• _RECORDS_
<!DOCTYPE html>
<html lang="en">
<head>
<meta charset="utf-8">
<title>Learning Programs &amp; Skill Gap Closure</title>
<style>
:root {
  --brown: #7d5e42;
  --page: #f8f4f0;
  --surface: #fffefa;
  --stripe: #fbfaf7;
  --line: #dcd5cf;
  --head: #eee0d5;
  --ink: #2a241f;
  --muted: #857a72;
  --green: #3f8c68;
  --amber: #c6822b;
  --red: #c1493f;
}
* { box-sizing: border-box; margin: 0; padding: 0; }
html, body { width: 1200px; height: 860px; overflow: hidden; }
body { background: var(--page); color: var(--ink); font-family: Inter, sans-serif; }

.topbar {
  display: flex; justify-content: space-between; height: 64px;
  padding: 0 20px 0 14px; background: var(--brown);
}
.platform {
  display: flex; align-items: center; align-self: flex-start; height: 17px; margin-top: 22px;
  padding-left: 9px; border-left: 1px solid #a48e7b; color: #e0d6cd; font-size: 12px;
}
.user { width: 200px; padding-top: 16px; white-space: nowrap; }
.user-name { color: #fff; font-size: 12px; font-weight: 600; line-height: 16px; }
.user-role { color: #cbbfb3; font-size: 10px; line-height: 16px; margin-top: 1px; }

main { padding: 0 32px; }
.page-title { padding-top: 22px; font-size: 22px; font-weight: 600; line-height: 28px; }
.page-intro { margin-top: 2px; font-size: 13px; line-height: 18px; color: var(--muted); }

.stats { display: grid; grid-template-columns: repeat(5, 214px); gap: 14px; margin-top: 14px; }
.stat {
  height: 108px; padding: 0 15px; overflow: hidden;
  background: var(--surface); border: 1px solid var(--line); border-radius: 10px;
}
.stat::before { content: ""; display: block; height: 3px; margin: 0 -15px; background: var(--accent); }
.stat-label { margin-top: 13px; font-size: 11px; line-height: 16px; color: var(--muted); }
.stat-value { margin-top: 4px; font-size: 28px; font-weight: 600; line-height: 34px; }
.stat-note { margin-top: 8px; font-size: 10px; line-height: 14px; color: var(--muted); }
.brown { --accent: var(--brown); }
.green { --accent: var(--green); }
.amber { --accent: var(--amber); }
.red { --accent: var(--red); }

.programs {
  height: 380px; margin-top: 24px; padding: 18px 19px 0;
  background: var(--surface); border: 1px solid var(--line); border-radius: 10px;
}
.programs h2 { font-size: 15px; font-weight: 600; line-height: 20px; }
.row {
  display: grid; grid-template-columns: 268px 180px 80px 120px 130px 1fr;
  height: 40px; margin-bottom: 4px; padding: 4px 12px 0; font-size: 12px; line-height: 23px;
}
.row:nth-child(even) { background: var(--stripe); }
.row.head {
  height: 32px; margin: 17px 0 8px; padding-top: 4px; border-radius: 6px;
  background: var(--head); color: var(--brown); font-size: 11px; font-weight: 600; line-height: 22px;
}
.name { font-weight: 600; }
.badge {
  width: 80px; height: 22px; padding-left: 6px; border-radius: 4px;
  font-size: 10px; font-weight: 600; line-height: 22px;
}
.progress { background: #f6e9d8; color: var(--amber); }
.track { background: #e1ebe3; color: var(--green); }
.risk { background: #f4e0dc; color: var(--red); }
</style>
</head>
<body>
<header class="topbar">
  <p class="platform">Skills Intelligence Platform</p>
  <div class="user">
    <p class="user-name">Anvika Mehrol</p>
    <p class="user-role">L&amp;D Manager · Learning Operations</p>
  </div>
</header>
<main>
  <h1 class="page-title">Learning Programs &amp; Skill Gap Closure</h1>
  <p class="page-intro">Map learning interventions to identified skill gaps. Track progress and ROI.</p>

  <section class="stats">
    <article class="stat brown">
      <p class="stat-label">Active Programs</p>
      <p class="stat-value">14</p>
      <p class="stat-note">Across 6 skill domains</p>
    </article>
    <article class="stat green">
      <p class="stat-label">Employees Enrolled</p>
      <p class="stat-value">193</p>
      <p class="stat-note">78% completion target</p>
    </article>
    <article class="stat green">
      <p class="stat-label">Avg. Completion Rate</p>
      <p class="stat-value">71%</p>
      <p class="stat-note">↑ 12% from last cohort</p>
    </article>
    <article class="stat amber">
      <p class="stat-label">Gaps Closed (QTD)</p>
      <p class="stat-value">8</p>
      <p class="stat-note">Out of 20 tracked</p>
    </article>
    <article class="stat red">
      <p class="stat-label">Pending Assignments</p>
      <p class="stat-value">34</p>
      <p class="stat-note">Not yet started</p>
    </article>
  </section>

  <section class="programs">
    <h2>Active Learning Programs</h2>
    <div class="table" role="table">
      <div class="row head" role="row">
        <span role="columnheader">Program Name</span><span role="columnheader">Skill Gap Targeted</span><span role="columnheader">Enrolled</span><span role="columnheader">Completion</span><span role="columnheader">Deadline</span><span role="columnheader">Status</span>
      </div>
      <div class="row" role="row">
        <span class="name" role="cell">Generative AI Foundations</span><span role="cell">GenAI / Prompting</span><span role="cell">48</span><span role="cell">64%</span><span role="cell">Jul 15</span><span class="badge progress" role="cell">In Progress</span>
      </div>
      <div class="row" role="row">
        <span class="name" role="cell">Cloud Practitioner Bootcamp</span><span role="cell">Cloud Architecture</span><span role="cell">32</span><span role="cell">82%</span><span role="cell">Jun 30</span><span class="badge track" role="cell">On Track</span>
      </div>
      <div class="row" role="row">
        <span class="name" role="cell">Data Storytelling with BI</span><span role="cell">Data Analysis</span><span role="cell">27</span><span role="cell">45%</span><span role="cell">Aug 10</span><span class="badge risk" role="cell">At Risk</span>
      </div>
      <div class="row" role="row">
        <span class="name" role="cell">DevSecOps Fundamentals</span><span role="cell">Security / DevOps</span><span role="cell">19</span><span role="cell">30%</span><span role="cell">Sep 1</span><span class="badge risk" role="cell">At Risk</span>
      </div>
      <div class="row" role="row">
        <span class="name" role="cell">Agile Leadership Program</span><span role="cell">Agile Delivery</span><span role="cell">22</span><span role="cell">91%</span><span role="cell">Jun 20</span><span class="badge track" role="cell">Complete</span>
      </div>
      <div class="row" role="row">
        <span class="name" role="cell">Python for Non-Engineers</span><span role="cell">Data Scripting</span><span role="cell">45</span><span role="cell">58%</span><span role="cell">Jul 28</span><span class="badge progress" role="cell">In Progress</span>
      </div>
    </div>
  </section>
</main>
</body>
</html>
--
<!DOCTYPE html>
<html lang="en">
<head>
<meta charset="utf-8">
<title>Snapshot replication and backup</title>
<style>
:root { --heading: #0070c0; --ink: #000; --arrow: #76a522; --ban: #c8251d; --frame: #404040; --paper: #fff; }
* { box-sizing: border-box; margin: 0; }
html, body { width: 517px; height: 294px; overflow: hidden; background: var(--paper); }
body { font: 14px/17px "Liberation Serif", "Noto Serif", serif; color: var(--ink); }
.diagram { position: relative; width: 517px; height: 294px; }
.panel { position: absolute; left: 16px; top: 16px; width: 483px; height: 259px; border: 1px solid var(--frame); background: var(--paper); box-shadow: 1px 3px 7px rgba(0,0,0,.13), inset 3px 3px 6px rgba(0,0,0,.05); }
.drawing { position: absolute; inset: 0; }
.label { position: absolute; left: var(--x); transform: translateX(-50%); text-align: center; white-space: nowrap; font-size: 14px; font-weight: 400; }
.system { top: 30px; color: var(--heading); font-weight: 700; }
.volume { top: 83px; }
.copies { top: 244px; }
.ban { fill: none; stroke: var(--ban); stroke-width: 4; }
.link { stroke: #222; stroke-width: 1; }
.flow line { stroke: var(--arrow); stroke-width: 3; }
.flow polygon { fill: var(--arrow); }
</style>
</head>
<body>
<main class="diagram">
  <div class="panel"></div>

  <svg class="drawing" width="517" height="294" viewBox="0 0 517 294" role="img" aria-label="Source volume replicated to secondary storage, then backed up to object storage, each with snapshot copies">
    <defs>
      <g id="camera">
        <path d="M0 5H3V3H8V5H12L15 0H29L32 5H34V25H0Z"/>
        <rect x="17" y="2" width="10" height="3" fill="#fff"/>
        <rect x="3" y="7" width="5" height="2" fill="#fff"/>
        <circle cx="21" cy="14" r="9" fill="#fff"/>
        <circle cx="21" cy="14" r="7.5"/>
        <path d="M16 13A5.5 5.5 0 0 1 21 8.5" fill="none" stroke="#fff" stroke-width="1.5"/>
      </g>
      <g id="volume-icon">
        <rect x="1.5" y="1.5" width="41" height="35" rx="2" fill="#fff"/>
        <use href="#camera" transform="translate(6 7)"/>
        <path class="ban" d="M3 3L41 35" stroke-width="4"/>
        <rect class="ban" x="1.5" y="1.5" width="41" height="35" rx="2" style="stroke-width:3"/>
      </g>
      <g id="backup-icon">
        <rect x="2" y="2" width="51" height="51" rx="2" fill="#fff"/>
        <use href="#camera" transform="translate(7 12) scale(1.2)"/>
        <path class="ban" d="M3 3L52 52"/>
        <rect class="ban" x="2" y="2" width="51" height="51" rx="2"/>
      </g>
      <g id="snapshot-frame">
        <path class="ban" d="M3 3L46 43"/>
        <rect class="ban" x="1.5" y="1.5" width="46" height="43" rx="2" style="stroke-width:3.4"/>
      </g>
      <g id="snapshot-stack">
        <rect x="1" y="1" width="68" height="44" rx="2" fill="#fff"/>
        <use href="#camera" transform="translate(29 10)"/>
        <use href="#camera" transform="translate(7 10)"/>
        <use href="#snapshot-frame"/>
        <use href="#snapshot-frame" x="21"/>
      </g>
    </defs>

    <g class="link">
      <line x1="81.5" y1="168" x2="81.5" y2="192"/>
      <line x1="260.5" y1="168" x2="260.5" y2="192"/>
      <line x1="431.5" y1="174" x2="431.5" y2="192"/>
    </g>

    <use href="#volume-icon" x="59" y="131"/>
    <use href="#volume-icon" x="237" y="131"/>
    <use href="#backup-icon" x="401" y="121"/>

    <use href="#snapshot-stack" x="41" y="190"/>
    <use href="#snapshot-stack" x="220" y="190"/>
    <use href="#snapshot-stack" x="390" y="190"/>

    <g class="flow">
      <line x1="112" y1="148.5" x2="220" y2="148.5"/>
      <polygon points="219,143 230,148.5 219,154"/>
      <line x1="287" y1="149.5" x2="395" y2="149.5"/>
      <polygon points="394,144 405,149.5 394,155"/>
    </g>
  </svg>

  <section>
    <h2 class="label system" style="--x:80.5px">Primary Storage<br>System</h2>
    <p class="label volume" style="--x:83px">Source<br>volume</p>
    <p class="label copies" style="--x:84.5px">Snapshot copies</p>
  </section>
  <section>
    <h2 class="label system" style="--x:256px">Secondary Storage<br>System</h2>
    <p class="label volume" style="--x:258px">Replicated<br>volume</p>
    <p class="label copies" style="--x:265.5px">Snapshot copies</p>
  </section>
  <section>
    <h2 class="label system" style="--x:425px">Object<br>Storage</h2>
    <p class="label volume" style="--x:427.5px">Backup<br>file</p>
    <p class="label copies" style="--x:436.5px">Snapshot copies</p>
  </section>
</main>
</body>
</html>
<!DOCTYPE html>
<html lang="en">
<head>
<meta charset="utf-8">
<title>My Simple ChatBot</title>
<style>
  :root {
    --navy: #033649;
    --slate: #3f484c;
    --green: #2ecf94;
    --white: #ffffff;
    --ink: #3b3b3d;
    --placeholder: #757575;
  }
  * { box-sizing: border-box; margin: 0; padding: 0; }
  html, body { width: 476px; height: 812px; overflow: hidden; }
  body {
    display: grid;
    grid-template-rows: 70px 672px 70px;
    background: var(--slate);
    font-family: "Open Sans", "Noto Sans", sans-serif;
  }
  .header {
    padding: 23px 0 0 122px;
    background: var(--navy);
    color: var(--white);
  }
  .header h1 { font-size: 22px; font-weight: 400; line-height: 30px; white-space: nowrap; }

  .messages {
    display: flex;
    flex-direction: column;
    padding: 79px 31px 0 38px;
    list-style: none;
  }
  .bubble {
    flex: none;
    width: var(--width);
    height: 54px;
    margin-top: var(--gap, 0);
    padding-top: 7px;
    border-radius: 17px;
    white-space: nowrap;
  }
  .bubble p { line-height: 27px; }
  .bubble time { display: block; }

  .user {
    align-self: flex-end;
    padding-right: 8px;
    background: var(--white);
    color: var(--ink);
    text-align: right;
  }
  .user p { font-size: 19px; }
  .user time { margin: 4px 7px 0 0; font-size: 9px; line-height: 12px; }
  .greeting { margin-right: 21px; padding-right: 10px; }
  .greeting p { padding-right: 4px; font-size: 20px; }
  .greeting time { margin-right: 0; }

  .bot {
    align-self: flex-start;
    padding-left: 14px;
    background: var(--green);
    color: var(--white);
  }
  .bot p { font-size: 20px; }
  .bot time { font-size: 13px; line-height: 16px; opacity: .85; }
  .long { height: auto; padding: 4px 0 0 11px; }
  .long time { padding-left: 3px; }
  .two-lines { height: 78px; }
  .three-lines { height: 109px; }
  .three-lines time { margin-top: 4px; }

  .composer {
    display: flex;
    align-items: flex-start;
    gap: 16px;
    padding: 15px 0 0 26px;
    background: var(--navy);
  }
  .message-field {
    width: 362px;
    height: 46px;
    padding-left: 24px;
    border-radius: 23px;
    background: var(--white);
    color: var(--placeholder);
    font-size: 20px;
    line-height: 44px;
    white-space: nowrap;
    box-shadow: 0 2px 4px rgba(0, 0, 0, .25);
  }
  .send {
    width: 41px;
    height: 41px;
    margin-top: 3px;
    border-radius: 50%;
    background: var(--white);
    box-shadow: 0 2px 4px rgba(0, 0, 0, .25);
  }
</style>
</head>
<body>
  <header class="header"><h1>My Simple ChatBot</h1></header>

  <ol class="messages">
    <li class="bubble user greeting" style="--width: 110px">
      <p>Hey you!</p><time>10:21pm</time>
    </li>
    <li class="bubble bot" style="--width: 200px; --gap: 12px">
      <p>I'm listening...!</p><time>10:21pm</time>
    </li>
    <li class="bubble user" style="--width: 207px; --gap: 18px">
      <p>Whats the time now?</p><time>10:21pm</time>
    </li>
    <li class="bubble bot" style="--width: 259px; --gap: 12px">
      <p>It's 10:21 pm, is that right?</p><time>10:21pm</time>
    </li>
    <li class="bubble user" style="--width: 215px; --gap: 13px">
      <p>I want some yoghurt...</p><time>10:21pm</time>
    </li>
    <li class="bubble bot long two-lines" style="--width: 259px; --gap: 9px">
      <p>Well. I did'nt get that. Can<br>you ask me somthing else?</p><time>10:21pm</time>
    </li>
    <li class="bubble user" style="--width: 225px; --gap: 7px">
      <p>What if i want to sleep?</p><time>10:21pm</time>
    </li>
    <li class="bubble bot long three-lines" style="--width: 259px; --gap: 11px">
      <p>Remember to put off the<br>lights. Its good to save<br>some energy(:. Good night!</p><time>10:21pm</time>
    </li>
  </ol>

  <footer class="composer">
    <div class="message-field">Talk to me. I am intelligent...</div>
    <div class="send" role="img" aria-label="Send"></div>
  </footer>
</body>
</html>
==
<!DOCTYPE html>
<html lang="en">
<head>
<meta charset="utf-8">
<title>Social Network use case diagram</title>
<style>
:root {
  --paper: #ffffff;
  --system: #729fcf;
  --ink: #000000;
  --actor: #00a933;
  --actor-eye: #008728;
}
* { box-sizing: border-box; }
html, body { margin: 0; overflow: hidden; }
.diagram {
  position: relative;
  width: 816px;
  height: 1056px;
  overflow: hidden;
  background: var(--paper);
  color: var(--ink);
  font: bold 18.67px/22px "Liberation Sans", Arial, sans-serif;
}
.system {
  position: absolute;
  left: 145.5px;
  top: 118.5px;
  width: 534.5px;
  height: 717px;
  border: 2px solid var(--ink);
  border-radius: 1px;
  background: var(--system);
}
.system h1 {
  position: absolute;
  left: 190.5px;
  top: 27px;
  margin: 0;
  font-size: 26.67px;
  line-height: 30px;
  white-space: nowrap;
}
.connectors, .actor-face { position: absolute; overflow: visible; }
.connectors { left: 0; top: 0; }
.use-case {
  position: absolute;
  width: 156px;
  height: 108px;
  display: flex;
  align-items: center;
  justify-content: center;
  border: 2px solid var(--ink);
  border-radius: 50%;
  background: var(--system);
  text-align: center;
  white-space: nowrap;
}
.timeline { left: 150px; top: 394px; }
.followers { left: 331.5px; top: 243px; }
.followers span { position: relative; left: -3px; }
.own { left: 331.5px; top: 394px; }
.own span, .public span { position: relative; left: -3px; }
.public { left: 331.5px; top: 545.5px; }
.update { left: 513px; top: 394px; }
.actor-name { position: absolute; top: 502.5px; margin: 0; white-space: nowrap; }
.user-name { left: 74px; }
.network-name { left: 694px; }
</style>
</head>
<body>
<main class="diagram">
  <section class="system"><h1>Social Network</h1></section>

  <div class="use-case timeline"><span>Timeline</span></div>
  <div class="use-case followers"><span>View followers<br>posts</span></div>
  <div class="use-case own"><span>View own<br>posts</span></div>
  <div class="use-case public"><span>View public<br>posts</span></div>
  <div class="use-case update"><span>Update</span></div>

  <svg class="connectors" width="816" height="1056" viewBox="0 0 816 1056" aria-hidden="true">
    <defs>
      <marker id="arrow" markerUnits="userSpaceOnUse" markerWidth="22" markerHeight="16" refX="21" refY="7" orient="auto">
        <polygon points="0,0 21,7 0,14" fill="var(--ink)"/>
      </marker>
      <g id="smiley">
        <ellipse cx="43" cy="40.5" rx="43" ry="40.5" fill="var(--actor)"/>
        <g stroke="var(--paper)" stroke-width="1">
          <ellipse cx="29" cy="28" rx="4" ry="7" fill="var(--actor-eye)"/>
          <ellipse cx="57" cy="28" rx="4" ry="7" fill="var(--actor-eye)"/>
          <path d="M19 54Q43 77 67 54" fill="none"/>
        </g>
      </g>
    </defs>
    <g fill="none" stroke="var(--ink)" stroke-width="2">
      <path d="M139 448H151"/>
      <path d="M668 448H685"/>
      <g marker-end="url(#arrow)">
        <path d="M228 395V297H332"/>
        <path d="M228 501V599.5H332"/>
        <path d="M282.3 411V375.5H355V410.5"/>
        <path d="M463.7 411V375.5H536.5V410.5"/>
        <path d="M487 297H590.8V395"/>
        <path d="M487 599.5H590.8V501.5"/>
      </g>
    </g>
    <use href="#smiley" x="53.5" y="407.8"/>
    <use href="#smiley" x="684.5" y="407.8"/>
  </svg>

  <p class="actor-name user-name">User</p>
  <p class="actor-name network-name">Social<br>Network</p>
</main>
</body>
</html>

• _TASK OBJECTIVE_
Scan the material above. Extract every line in which the word "items" occurs.

• _EXERCISE RESPONSE_
  display: flex; align-items: center; align-self: flex-start; height: 17px; margin-top: 22px;
    align-items: flex-start;
  align-items: center;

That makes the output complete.